The Field of (Cloud) Dreams: if you build it, will they come?
In this guest post, Allan Brearley, cloud practice lead at IT services consultancy ECS and Tesco Bank’s former head of transformation, draws inspiration from a 1989 Kevin Costner movie to advise enterprises on how best to approach their move to the cloud…
Using cloud offers enterprises opportunities to increase business agility and optimise costs, and make it possible for them to compete more effectively with challenger businesses that benefit from being born in the cloud.
However, the cloud journey can mask a significant number of challenges that must be carefully navigated before those benefits can be realised.
Firstly, their strategy needs buy-in from all business stakeholders, and sponsorship at an executive level, ideally with board representation.
In reality, cloud initiatives often start from silos within an organisation, resulting in poor engagement, and failure to realise the potential transformational benefits.
These are not just the rogue instances of shadow IT, or stealth IT, that often spring to mind. In fact, at first sight cloud adoption can often appear to be driven from what might seem very logical areas within a business.
Agility vs. cost in cloud
When there’s a particular focus on cost optimisation, adoption is usually sponsored from within existing infrastructure delivery areas. This might typically be when heads of infrastructure or CTOs identify an opportunity to consolidate on-premise datacentre infrastructure with the expectation of cost savings.
Their thinking is correct. Closing down ageing facilities will reduce capital expenditure significantly. However, any new “off-premise datacentre” must be properly planned for it to deliver sustainable benefits to the business.
From an agility perspective, the journey to the cloud may be rooted in digital or innovation areas.
However, problems often arise when attempts are made to either broaden the reach of cloud within the organisation or when steps are made to take the capability into production.
A failure to have broad organisational engagement and support from all key stakeholders in either of these cases is likely to see best intentions stall at best, and often result in overall failure.
Without buy-in from application owners, data owners and relevant CIO teams, the promised cost benefits associated with migrating applications off-premise rarely materialise. The danger is you end up investing significant effort to develop a new cloud-based capability but, without an overarching strategy to exploit cloud, it may increase, rather than reduce, your costs.
As in the 1989 Field of Dreams movie, starring Kevin Costner, you need to ensure that once you build it, they will come.
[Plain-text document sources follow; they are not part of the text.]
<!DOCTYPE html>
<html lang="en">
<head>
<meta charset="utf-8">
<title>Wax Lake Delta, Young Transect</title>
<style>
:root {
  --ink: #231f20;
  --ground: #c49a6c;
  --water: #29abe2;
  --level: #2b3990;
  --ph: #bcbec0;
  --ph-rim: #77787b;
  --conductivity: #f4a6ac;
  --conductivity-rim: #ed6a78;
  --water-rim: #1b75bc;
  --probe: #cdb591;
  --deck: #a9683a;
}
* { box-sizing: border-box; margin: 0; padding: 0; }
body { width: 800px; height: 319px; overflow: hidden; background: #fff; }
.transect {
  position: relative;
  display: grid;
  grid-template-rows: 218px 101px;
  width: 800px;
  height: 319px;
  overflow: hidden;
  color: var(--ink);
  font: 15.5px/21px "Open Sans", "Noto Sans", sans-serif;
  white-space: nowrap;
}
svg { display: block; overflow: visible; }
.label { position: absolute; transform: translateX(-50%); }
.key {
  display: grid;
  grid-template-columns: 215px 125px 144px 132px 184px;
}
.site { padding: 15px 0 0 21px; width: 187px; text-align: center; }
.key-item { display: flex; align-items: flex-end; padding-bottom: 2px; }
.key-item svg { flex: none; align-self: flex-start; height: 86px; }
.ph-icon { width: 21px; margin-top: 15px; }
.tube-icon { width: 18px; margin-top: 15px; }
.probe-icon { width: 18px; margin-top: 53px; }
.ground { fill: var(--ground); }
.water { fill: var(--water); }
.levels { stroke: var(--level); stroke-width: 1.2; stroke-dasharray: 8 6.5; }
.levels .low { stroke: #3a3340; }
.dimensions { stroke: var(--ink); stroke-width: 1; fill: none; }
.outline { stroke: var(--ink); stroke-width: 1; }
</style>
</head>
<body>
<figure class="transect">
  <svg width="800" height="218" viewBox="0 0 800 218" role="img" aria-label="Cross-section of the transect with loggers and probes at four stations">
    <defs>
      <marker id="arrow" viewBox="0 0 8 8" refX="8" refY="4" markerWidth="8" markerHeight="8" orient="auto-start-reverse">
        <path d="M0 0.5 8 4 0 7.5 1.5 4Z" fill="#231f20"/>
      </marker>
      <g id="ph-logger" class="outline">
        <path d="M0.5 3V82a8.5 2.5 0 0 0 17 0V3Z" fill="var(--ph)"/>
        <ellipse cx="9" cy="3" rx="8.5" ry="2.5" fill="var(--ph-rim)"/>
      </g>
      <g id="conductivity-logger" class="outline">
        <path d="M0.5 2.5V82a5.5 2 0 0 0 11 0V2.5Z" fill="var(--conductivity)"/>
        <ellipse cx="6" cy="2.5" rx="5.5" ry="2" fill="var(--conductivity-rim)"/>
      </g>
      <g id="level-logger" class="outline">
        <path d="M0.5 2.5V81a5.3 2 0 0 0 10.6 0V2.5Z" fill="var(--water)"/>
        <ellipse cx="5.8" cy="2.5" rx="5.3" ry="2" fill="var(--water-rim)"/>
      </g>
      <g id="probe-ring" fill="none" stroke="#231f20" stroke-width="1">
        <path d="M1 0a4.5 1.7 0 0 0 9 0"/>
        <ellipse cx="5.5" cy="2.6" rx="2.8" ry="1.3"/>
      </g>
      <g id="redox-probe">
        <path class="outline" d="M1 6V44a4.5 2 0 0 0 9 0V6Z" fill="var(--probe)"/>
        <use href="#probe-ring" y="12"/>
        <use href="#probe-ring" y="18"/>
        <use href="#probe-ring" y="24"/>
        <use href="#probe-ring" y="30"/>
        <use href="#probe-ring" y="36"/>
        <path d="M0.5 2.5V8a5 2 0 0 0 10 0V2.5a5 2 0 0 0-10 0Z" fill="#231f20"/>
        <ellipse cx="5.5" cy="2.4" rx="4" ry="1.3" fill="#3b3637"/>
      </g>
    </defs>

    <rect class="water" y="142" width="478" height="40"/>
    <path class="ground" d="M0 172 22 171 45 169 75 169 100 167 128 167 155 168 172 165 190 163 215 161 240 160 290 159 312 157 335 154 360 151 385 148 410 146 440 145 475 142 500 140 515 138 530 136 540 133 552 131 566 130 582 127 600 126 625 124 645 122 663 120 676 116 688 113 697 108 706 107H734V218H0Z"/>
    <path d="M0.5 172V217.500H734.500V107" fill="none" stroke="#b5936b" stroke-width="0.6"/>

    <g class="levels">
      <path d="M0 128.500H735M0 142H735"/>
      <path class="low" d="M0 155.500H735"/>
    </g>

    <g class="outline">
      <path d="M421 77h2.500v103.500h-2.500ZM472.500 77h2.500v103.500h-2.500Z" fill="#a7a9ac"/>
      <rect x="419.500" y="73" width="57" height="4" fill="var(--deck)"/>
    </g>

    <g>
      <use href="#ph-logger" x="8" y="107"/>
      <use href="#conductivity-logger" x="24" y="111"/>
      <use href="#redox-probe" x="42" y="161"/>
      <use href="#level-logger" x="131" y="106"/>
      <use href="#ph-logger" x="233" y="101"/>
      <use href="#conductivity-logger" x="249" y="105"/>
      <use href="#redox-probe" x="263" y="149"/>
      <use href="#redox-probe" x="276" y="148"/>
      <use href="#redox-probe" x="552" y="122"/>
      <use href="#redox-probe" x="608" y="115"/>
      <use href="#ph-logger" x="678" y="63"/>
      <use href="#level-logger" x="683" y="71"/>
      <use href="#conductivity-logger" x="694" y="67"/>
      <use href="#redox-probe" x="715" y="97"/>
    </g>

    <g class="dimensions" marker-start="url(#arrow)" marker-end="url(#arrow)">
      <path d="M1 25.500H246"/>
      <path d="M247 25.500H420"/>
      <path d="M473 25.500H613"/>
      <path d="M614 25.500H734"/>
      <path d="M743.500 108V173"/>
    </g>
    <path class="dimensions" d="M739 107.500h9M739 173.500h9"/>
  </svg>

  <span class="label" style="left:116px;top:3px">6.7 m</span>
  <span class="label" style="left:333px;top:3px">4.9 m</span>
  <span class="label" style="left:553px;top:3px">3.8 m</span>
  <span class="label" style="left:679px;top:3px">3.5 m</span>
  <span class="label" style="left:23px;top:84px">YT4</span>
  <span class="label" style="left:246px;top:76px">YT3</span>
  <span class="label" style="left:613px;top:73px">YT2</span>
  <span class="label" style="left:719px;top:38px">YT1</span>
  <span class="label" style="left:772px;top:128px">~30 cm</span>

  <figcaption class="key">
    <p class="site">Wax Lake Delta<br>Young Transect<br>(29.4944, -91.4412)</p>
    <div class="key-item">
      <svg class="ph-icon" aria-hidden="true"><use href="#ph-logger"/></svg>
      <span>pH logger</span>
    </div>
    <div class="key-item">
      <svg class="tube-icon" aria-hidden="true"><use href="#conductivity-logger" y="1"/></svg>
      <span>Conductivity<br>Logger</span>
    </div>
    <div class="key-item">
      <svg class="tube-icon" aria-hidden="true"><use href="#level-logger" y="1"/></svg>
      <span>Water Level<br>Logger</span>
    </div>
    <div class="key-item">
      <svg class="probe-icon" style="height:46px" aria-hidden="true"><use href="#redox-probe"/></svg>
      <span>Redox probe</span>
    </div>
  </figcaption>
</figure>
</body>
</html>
Successful outcomes will only be fully achieved when the cloud strategy is embraced at an organisational level, with engagement across the enterprise. Stakeholders have to buy-in to a clearly defined strategy and understand the motivation for moving applications to the cloud. This has to be driven by a vocal, suitably empowered C-level executive.
It’s not enough to have a single, passionate senior (cheer) leader. This individual also has to sit at the right level in the organisation to have the power to influence and align disparate teams to commit to the same journey. Whilst cloud adoption requires top-down support, it also requires bottom-up evangelism for success.
Indeed, the need to evangelise and sell the benefits of cloud within an enterprise shouldn’t be underestimated. Establishing some quick wins will not only support integration from a technical and operational perspective, but provide the success stories that can help to shift the cultural needle.A focus on taking the organisation with you on the journey will contribute greatly to a successful outcome.
From disparate to joined up
If you look around your organisation and see an enthusiastic but renegade team heading off under their own steam to build their own Field of Dreams, don’t panic.
It is still possible to bring structure into the cloud adoption programme and reshape it as an organisation-wide, joined-up initiative. Start by taking a step back and bringing all the stakeholders inside the tent.
Clearly it will be more challenging to achieve retrospective buy-in but it is certainly possible to do so, providing the programme has not passed a tipping point.
Ensure you avoid disenfranchising any key stakeholder groups, because if this happens then it will be difficult to recover the situation.
Take a cue from Kevin Costner: don’t stand alone in a field of corn but act decisively to secure the right support and you too could be nominated for awards for your starring role in cloud adoption.